**Extracted entries:**
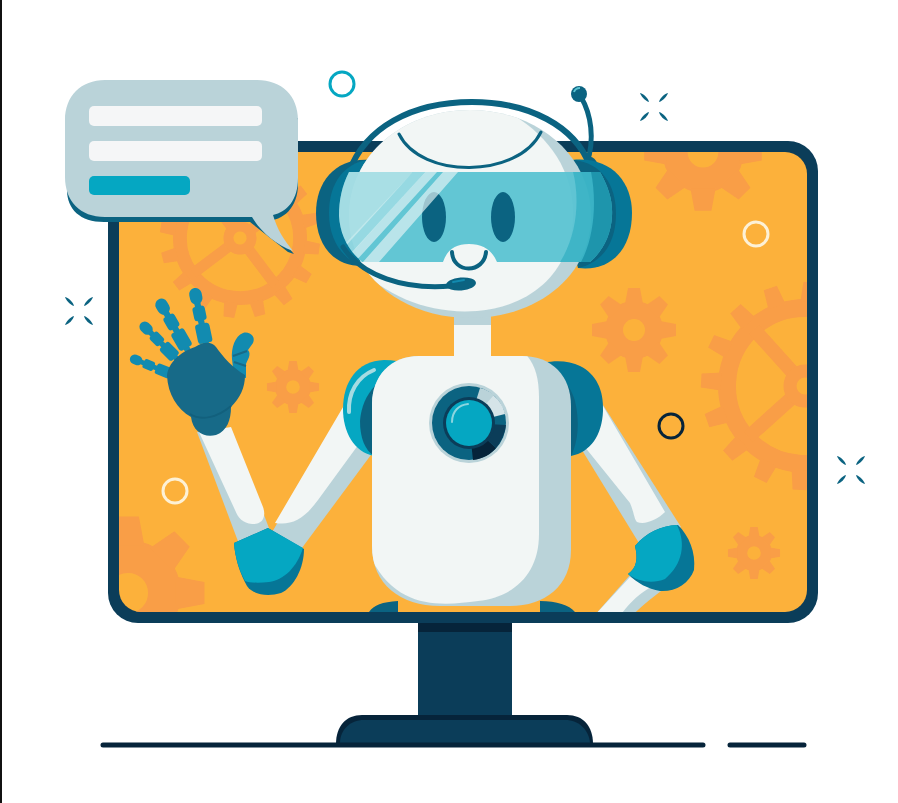
<!DOCTYPE html>
<html lang="en">
<head>
<meta charset="utf-8">
<title>Chatbot assistant</title>
<style>
:root{--navy:#0b3d59;--ink:#06243a;--deep:#0b6381;--blue:#067697;--teal:#05a7c2;--sky:#5ac4d3;--pale:#bad3d9;--white:#f2f6f5;--amber:#fcb13b;--gear:#f99e47;--finger:#128bb0;--palm:#176a88}
html,body{margin:0;background:#fff;overflow:hidden}
svg{display:block;width:898px;height:803px}
.navy{fill:var(--navy)}.ink{fill:var(--ink)}.deep{fill:var(--deep)}.blue{fill:var(--blue)}.teal{fill:var(--teal)}.pale{fill:var(--pale)}.white{fill:var(--white)}.palm{fill:var(--palm)}.finger{fill:var(--finger)}
.gears{fill:var(--gear);stroke:none}
.gear-ring{fill:none;stroke:var(--gear)}
.line{fill:none;stroke:var(--deep);stroke-linecap:round}
.ring{fill:none;stroke-width:3}
.spark{fill:var(--deep)}
</style>
</head>
<body>
<svg viewBox="0 0 898 803" role="img" aria-label="Friendly robot with a headset waving from a computer monitor beside a speech bubble">
<defs>
<clipPath id="screen"><rect x="119" y="152" width="688" height="460" rx="22"/></clipPath>
<clipPath id="head-shape"><path id="head-path" d="M470 110C538 110 591 156 591 216C591 276 537 318 470 318C403 318 349 276 349 216C349 156 402 110 470 110Z"/></clipPath>
<clipPath id="body-shape"><path id="body-path" d="M419 356H522C552 356 571 376 571 406V550C571 586 545 606 510 606H440C400 606 372 584 372 546V404C372 376 391 356 419 356Z"/></clipPath>
<clipPath id="visor-shape"><path id="visor-path" d="M349 172H600C608 186 613 200 612 216C611 236 602 252 590 262H497C492 250 483 244 469 244C455 244 447 250 443 262H362C348 250 340 234 339 216C339 200 342 186 349 172Z"/></clipPath>
<path id="tooth" d="M-9-26L-6-42H6L9-26Z"/>
<g id="tooth-pair"><use href="#tooth"/><use href="#tooth" transform="rotate(180)"/></g>
<g id="gear">
<circle class="gear-ring" r="20" stroke-width="18"/>
<use href="#tooth-pair"/><use href="#tooth-pair" transform="rotate(45)"/><use href="#tooth-pair" transform="rotate(90)"/><use href="#tooth-pair" transform="rotate(135)"/>
</g>
<path id="cog" d="M-9-84L-7-104H7L9-84ZM-9 84L-7 104H7L9 84Z"/>
<g id="cog-set"><use href="#cog"/><use href="#cog" transform="rotate(22.5)"/><use href="#cog" transform="rotate(45)"/><use href="#cog" transform="rotate(67.5)"/></g>
<g id="wheel">
<circle class="gear-ring" r="78" stroke-width="18"/>
<use href="#cog-set"/><use href="#cog-set" transform="rotate(90)"/>
<path class="gear-ring" stroke-width="14" d="M-54-54L-10-10M54-54L10-10M-54 54L-10 10M54 54L10 10"/>
<circle class="gear-ring" r="15" stroke-width="13"/>
</g>
<path id="ray" d="M5 5C9 6 13 11 14 14C10 13 6 9 5 5Z"/>
<g id="spark"><use href="#ray"/><use href="#ray" transform="scale(-1 1)"/><use href="#ray" transform="scale(1 -1)"/><use href="#ray" transform="scale(-1 -1)"/></g>
<g id="finger">
<rect x="-3" y="-46" width="6" height="48"/>
<rect x="-6" y="-55" width="12" height="16" rx="6"/>
<rect x="-6" y="-37" width="12" height="14" rx="3"/>
<rect x="-7" y="-20" width="14" height="19" rx="3"/>
</g>
</defs>

<rect width="898" height="803" fill="#fff"/>
<rect width="2" height="803" fill="#111"/>

<g id="monitor">
<rect class="navy" x="418" y="618" width="94" height="104"/>
<path class="ink" d="M418 622H512V632H418Z"/>
<path class="ink" d="M336 744C336 726 346 715 362 715H567C583 715 593 726 593 744Z"/>
<path class="navy" d="M340 743C340 730 350 720 364 720H565C579 720 589 730 590 743Z"/>
<path d="M103 745H703M730 745H804" stroke="var(--ink)" stroke-width="5" stroke-linecap="round"/>
<rect class="navy" x="108" y="141" width="710" height="482" rx="30"/>
<rect x="119" y="152" width="688" height="460" rx="22" fill="var(--amber)"/>
</g>

<g class="gears" clip-path="url(#screen)">
<use href="#wheel" transform="translate(240 238) scale(.77) rotate(8)"/>
<use href="#wheel" transform="translate(805 386) rotate(3)"/>
<use href="#gear" transform="translate(703 152) scale(1.4)"/>
<use href="#gear" transform="translate(634 330)"/>
<use href="#gear" transform="translate(293 387) scale(.62)"/>
<use href="#gear" transform="translate(754 553) scale(.62)"/>
<use href="#gear" transform="translate(128 593) scale(1.82)"/>
</g>

<g id="confetti">
<g class="ring">
<circle cx="342" cy="84" r="12" stroke="var(--teal)"/>
<circle cx="756" cy="234" r="12" stroke="#fdf1d6"/>
<circle cx="175" cy="491" r="12" stroke="#fdf1d6"/>
<circle cx="671" cy="426" r="12" stroke="var(--ink)"/>
</g>
<g class="spark">
<use href="#spark" x="654" y="107"/><use href="#spark" x="79" y="311"/><use href="#spark" x="851" y="470"/>
</g>
</g>

<g id="robot">
<g id="waving-arm">
<path class="pale" d="M348 400L382 440L296 556L263 548Z"/>
<path class="white" d="M346 402C352 418 358 430 364 437L318 500C305 518 292 526 275 523Z"/>
<path class="pale" d="M197 432L231 428L272 536L242 552Z"/>
<path class="white" d="M199 432L231 427L263 507C267 518 261 525 252 524C243 523 238 518 235 510Z"/>
<path class="blue" d="M234 543L268 528L304 549C304 568 294 587 281 593C268 597 253 595 247 586C240 574 235 558 234 543Z"/>
<path class="teal" d="M234 543L268 528L303 548C297 567 284 580 269 582C259 583 250 583 245 581C239 570 235 557 234 543Z"/>
<path class="teal" d="M384 360C357 361 343 382 343 409C343 432 354 452 374 456L402 410L408 364C401 361 393 360 384 360Z"/>
<path class="deep" d="M412 367C381 373 362 393 360 421C360 438 365 450 374 456L400 430Z"/>
<path d="M349 412C348 393 357 377 374 370" fill="none" stroke="#a5dbe2" stroke-width="4" stroke-linecap="round"/>
</g>

<g id="waving-hand">
<g class="finger">
<use href="#finger" transform="translate(171 374) rotate(-68) scale(.8)"/>
<use href="#finger" transform="translate(176 358) rotate(-45) scale(.9)"/>
<use href="#finger" transform="translate(187 349) rotate(-30) scale(1.04)"/>
<use href="#finger" transform="translate(206 344) rotate(-12) scale(1.04)"/>
<path d="M234 376L232 359C231 348 235 336 243 333C250 331 256 337 253 343L248 350C252 354 247 361 246 364L246 378Z"/>
</g>
<path d="M233 356L247 351M234 362L246 366" fill="none" stroke="var(--palm)" stroke-width="2"/>
<path class="palm" d="M167 376C168 363 180 352 195 347C203 342 211 341 216 347C223 357 233 368 245 375C245 388 240 398 231 407C231 420 227 431 216 435C204 438 193 432 191 417C177 409 168 394 167 376Z"/>
<path d="M190 414C201 421 217 418 231 406" fill="none" stroke="#12607d" stroke-width="2"/>
</g>

<g id="resting-arm" clip-path="url(#screen)">
<path class="pale" d="M603 405L681 527L642 548L574 437Z"/>
<path class="white" d="M589 412L603 406L665 512C657 520 645 525 637 522C634 519 634 512 630 503L576 436Z"/>
<path class="pale" d="M630 575L665 588C652 598 640 607 632 616H594Z"/>
<path class="white" d="M630 577L651 587C640 593 628 604 620 616H594Z"/>
<path class="blue" d="M635 546C647 532 660 526 678 525C689 536 696 552 694 570C689 584 675 592 660 591C648 589 637 583 628 574C637 568 638 558 635 546Z"/>
<path class="teal" d="M635 546C647 532 660 526 677 525C686 543 683 564 665 579C653 584 638 582 628 574C637 568 638 558 635 546Z"/>
</g>
<path class="blue" d="M532 367C545 360 567 359 580 366C596 374 604 390 603 411C602 435 591 452 571 456L548 420Z"/>
<path class="deep" d="M532 367C552 366 569 380 575 401C580 422 578 442 571 456L548 420Z"/>

<g id="torso">
<path class="deep" d="M369 612C374 605 382 602 398 601V612ZM540 601C557 601 569 605 575 612H540Z"/>
<rect class="white" x="454" y="300" width="37" height="62"/>
<path class="pale" d="M454 315H491V325H454Z"/>
<use href="#body-path" class="pale"/>
<path class="white" clip-path="url(#body-shape)" d="M372 350H521C534 360 539 376 539 397V534C539 574 514 597 478 601C440 606 398 609 372 560Z"/>
</g>

<g id="chest-dial">
<circle cx="469" cy="423" r="40" class="pale"/>
<circle cx="469" cy="423" r="37" class="deep"/>
<path fill="#d5e4e8" d="M469 423L489 392C498 398 503 405 505 414Z"/>
<path class="pale" d="M469 423L480 388C485 389 490 392 494 395Z"/>
<path class="ink" d="M469 423L473 460C483 459 491 454 496 448Z"/>
<path class="navy" d="M469 423L496 448C501 442 505 433 506 425Z"/>
<circle cx="469" cy="423" r="26" class="navy"/>
<circle cx="469" cy="423" r="23" class="teal"/>
<path d="M452 422C452 411 459 405 468 404" fill="none" stroke="#8bd5df" stroke-width="2" stroke-linecap="round"/>
</g>

<g id="headset-back">
<path class="line" d="M349 172C365 128 411 102 472 102C529 102 575 126 590 166" stroke-width="6"/>
<path class="line" d="M587 163C595 139 591 114 581 97" stroke-width="5"/>
<circle cx="579" cy="94" r="8" class="deep"/>
<path d="M574 92C575 89 577 88 580 88" fill="none" stroke="var(--sky)" stroke-width="2"/>
<path class="deep" d="M583 166C585 154 594 154 598 165Z"/>
<path class="deep" d="M371 160C337 157 316 180 316 213C316 245 333 266 362 266Z"/>
<path class="blue" d="M368 160C345 163 329 182 329 213C329 239 341 258 362 266L375 215Z"/>
<path class="blue" d="M572 160C610 156 632 181 632 213C632 248 612 272 578 268Z"/>
<path class="deep" d="M574 160C601 163 616 184 616 214C616 243 602 263 578 268L566 215Z"/>
</g>

<g id="head">
<use href="#head-path" class="pale"/>
<path class="white" clip-path="url(#head-shape)" d="M340 100H484C537 122 573 160 573 214C573 267 536 306 477 311C427 315 380 294 349 258Z"/>
<path class="line" d="M399 134C421 179 518 179 541 132" stroke-width="3"/>
<use href="#visor-path" fill="var(--sky)" opacity=".94"/>
<g clip-path="url(#visor-shape)">
<path d="M573 172H615V262H560C577 236 580 199 573 172Z" fill="#25a9bd" opacity=".55"/>
<path d="M591 172H615V262H581C594 238 597 202 591 172Z" fill="#087e9a" opacity=".55"/>
</g>
<ellipse cx="434" cy="217" rx="12" ry="25" class="deep"/>
<ellipse cx="503" cy="217" rx="12" ry="25" class="deep"/>
<g clip-path="url(#visor-shape)" fill="#e3f4f5">
<path d="M330 172H413L342 250L330 262Z" opacity=".55"/>
<path d="M425 172H437L355 262H343ZM443 172H458L379 262H363Z" opacity=".68"/>
<path d="M413 172H425L351 254L343 246Z" opacity=".4"/>
</g>
<path class="line" d="M452 252C453 274 484 274 486 252" stroke-width="4"/>
</g>

<g id="microphone">
<path class="line" d="M343 247C362 276 404 290 451 286" stroke-width="5"/>
<ellipse cx="461" cy="284" rx="15" ry="6.5" class="deep" transform="rotate(-5 461 284)"/>
<path d="M453 282L464 280" stroke="var(--finger)" stroke-width="2" stroke-linecap="round"/>
</g>
</g>

<g id="speech-bubble">
<path class="deep" d="M67 130L298 118V184C298 207 284 221 265 221L294 254L288 252L250 222H104C80 222 67 209 67 190Z"/>
<path class="pale" d="M105 80H257C282 80 298 96 298 120V178C298 200 287 212 273 215C277 229 284 240 293 251C275 244 261 232 252 217H105C80 217 65 201 65 177V120C65 96 81 80 105 80Z"/>
<rect x="89" y="106" width="173" height="20" rx="5" fill="#f5f6f7"/>
<rect x="89" y="141" width="173" height="20" rx="5" fill="#f5f6f7"/>
<rect class="teal" x="89" y="176" width="101" height="19" rx="5"/>
</g>
</svg>
</body>
</html>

**Exercise brief:** Look for the string "waving" in the data above and return every line that has it.

**Answer space:**
<svg viewBox="0 0 898 803" role="img" aria-label="Friendly robot with a headset waving from a computer monitor beside a speech bubble">
<g id="waving-arm">
<g id="waving-hand">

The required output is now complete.